▶ WHAT TO WORK ON: Find the number of lines below in which the word "width" appears, and write that number only.

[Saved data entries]
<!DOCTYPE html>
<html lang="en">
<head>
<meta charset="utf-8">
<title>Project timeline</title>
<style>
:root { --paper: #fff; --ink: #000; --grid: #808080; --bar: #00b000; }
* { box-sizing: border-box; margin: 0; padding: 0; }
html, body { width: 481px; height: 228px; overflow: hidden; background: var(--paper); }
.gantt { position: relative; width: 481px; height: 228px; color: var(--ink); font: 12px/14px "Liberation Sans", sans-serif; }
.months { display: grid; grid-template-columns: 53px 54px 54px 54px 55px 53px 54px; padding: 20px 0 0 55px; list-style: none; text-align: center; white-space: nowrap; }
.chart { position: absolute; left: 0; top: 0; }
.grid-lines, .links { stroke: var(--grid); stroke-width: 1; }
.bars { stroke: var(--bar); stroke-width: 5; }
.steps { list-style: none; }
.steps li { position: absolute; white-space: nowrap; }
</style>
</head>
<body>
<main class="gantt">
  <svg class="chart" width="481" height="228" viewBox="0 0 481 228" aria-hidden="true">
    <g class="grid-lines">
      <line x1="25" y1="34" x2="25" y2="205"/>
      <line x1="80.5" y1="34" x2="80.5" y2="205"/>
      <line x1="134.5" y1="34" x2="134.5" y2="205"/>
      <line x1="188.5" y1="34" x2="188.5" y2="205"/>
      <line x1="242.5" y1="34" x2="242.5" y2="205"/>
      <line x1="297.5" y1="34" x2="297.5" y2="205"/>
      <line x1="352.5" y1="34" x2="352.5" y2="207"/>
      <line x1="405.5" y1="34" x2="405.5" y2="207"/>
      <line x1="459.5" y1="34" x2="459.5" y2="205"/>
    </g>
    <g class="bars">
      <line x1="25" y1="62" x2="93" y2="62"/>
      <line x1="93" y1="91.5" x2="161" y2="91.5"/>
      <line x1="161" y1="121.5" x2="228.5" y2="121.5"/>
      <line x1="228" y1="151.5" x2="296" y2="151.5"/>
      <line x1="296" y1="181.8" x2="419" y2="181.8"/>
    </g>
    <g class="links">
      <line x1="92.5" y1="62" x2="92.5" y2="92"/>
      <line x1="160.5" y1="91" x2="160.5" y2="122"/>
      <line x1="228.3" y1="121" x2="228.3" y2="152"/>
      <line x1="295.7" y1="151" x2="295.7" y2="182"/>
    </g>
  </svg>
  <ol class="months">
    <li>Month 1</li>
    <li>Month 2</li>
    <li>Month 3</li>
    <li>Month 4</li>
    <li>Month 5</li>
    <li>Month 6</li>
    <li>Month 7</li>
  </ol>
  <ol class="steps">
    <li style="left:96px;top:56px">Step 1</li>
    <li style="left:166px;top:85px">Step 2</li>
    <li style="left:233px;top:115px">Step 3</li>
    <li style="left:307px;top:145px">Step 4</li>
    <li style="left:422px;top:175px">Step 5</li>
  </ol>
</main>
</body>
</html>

▶ EXPECTED OUTPUT: 5